THE RECORDS Block Start

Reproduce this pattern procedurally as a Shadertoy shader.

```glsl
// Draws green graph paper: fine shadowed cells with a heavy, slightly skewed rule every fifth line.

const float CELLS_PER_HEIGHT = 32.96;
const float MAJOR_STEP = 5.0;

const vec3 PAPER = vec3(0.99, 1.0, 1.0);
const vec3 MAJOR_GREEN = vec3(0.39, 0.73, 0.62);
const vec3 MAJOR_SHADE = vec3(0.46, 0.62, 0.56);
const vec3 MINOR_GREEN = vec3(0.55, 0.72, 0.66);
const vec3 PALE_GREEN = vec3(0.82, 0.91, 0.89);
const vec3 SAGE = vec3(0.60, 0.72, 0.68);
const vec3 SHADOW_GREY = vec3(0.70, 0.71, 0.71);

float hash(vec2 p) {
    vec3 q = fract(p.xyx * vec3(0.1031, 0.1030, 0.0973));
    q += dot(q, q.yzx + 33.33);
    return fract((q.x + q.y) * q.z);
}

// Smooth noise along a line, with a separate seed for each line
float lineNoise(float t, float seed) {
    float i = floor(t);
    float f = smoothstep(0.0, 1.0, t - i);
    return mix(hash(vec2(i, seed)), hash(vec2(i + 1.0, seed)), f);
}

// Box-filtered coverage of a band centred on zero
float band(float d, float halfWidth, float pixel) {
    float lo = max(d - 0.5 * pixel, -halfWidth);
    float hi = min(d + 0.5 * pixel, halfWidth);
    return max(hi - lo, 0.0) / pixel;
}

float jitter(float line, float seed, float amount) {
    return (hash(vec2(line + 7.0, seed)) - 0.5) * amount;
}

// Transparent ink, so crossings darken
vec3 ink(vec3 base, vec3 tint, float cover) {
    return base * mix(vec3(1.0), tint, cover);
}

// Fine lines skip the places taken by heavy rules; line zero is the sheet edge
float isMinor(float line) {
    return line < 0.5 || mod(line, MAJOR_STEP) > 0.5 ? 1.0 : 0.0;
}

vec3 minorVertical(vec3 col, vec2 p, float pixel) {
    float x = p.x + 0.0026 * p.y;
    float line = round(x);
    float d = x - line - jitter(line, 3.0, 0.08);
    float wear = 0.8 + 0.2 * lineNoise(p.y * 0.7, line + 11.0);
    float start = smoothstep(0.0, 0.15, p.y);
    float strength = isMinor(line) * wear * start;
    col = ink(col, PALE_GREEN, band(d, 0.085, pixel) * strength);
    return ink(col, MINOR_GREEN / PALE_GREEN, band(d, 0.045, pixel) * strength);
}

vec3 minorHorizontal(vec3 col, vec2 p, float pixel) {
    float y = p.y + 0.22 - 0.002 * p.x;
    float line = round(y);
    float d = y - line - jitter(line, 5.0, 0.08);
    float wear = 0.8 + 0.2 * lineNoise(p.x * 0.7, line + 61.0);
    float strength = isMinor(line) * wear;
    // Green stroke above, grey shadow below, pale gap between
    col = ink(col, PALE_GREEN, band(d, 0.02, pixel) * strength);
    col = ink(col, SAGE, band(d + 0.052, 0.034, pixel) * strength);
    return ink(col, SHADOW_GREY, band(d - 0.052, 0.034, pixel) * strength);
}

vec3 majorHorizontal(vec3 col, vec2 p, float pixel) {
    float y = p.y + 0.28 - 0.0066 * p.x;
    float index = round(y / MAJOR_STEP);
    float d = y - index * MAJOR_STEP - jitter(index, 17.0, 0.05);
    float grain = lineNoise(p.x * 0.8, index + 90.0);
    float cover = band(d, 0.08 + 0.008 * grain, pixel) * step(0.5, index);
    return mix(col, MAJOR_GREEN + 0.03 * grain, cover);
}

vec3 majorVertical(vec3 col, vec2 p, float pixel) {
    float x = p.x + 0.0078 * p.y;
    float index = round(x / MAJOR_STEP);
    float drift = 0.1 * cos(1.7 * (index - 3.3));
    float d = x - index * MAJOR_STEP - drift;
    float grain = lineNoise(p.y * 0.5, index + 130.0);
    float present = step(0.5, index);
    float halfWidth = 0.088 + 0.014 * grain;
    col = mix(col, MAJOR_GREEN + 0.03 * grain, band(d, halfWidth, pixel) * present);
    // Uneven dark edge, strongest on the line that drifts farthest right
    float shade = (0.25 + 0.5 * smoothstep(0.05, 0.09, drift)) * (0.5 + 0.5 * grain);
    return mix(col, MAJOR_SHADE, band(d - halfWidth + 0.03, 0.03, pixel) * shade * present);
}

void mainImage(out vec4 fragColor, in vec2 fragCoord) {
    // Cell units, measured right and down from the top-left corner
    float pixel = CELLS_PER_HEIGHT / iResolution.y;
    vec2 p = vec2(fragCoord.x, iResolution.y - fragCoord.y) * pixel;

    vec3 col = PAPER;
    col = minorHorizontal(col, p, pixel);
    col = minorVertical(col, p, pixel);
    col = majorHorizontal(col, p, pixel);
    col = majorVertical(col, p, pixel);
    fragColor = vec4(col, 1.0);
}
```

THE RECORDS Block End

**EXERCISE DESCRIPTION**
Scan the lines above for "halfWidth" and state how many match, nothing more.

**SOLUTION TO THIS TASK**
6